Impact of incorrect or late pay
Employers have the legal obligation not only to pay their employees’ wages but also to pay them on time. According to 2022 research by Zellis, 61% of British retail workers have reported discrepancies in their pay, while 29% claimed they were paid late at least once.
These errors directly impact the financial stability of these employees, with 32% unable to pay direct debits, 29% entering overdraft, and 25% incurring interest and bank fees.
Financial stress reduces motivation and productivity, as nearly a third of respondents report. It also causes a quarter to experience health issues, including stress and anxiety. Workers can become disengaged, form a negative perception of the organisation, and eventually leave. Employers may also face penalties and reputational damage.
Payroll for retail: key issues to note
Part-time and seasonal employees
Many retail employees work part-time or seasonally, making payroll calculations more complicated. Zero-hour contracts and complex shift patterns make it extra difficult to accurately track hours worked and pay employees accordingly.

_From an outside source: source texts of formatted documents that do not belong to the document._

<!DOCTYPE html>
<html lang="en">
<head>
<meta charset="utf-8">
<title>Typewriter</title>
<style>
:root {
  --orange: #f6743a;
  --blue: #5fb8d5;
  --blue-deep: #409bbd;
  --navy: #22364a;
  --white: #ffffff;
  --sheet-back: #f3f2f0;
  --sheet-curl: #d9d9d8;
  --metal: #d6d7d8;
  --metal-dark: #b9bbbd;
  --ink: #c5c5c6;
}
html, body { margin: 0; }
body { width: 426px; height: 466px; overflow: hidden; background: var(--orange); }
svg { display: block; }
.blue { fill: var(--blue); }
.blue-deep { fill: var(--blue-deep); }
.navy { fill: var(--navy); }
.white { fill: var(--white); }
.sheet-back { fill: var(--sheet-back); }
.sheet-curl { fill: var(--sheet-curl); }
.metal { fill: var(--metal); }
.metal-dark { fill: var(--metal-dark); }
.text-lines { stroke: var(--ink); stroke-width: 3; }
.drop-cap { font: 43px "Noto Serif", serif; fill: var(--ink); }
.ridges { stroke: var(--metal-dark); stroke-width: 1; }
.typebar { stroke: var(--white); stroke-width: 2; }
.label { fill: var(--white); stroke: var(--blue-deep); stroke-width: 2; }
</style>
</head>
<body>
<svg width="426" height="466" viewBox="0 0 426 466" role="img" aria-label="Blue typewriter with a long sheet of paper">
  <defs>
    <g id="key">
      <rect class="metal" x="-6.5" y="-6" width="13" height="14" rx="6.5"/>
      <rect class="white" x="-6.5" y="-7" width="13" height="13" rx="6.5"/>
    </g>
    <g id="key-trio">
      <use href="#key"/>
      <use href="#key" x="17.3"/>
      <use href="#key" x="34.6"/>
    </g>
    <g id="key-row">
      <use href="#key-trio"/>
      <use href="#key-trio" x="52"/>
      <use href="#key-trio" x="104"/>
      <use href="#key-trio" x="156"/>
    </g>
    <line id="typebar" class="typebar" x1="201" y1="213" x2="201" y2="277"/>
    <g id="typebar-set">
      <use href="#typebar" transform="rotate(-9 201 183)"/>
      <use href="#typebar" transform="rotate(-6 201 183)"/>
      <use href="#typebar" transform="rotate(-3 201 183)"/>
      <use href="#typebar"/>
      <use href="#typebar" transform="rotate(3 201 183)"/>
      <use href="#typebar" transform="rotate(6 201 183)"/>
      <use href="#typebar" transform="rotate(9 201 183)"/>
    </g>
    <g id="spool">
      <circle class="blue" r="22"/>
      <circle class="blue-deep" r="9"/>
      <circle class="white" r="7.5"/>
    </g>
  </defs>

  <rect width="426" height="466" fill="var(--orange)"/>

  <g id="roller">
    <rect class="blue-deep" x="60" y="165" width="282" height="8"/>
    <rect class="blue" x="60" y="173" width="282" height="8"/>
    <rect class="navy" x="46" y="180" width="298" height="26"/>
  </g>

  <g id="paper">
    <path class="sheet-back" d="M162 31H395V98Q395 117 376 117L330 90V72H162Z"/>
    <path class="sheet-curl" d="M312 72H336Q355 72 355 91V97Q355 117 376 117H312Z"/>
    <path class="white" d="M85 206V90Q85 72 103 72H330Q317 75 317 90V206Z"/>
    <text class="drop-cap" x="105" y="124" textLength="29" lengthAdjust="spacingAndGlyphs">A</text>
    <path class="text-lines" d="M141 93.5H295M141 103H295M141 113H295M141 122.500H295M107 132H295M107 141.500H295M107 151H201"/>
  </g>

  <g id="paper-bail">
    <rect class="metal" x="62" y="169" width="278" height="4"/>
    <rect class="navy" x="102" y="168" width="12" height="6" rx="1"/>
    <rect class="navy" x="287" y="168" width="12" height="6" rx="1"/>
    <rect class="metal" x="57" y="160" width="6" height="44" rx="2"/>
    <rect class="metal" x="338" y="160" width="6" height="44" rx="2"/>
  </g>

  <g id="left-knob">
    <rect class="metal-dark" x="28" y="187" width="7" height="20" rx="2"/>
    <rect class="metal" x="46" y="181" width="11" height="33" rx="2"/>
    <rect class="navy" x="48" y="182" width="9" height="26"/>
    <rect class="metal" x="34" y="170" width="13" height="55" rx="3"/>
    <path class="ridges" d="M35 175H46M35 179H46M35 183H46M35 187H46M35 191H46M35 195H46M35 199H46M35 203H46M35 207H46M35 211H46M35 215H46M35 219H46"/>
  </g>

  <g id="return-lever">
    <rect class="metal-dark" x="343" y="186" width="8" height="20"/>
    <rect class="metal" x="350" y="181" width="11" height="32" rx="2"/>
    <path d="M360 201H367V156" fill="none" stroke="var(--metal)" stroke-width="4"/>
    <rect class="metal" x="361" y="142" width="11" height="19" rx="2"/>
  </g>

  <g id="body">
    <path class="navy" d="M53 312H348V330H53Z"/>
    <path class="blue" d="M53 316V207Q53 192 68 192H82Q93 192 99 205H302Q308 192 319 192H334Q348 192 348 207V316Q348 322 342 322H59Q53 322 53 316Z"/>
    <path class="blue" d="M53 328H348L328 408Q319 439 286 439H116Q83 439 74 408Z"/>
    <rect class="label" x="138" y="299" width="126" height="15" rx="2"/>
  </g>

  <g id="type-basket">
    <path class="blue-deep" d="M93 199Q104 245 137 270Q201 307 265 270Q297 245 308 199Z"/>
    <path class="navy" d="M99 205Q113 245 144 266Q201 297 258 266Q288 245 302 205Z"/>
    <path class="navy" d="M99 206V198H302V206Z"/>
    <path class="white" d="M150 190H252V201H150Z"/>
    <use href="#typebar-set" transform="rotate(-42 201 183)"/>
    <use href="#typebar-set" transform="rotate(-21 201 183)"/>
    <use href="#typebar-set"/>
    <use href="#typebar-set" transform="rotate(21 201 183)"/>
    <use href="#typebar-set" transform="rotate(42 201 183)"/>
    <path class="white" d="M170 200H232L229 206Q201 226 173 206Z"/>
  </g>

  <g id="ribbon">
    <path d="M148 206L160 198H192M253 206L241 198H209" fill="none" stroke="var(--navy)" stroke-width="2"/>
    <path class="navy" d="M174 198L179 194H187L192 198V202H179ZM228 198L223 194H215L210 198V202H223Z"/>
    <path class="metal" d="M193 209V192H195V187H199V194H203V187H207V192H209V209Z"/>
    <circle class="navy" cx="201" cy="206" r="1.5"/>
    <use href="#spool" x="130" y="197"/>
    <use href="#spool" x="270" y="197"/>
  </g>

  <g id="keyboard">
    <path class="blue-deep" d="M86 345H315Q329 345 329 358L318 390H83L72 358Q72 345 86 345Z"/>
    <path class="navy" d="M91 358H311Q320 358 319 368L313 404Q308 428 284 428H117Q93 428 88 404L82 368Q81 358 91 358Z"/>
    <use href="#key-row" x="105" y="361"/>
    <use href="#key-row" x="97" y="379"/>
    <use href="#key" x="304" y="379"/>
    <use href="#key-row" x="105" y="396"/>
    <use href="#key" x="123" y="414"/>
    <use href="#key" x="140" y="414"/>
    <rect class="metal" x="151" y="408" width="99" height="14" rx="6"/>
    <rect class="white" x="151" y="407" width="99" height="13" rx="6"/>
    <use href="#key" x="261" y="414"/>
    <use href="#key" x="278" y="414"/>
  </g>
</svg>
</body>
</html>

Overtime and shift differences
Retail businesses often require employees to work overtime or at different times of day, resulting in variable pay rates. Payroll systems must be able to accurately calculate overtime pay and shift differentials to ensure that employees get compensated correctly.
Minimum wage regulations
The government sets a minimum wage that retailers must pay to all employees, which varies depending on age and other factors. Retail businesses must ensure that they are paying their employees the correct minimum wage rate and staying up to date with any changes to the minimum wage.
Administrators must keep on top of legal and practical changes to remain compliant with shifting tax obligations. Retail businesses must comply with various tax regulations, including income tax and national insurance contributions. These regulations can be complex and rely on accurate tracking and reporting of employee income and taxes.
Strengthen compliance with better retail payroll software
For retailers, non-compliance can result in several unnecessary financial, HR, and reputational issues. This adds to the pressure of already squeezed margins, increasing costs, and sluggish consumer confidence.
Using outdated systems with manual processes and spreadsheets for determining wages is often the root cause of most payroll errors. To avoid these problems, consider implementing a compliant and efficient system, to enjoy the benefits of a fully automated payroll process.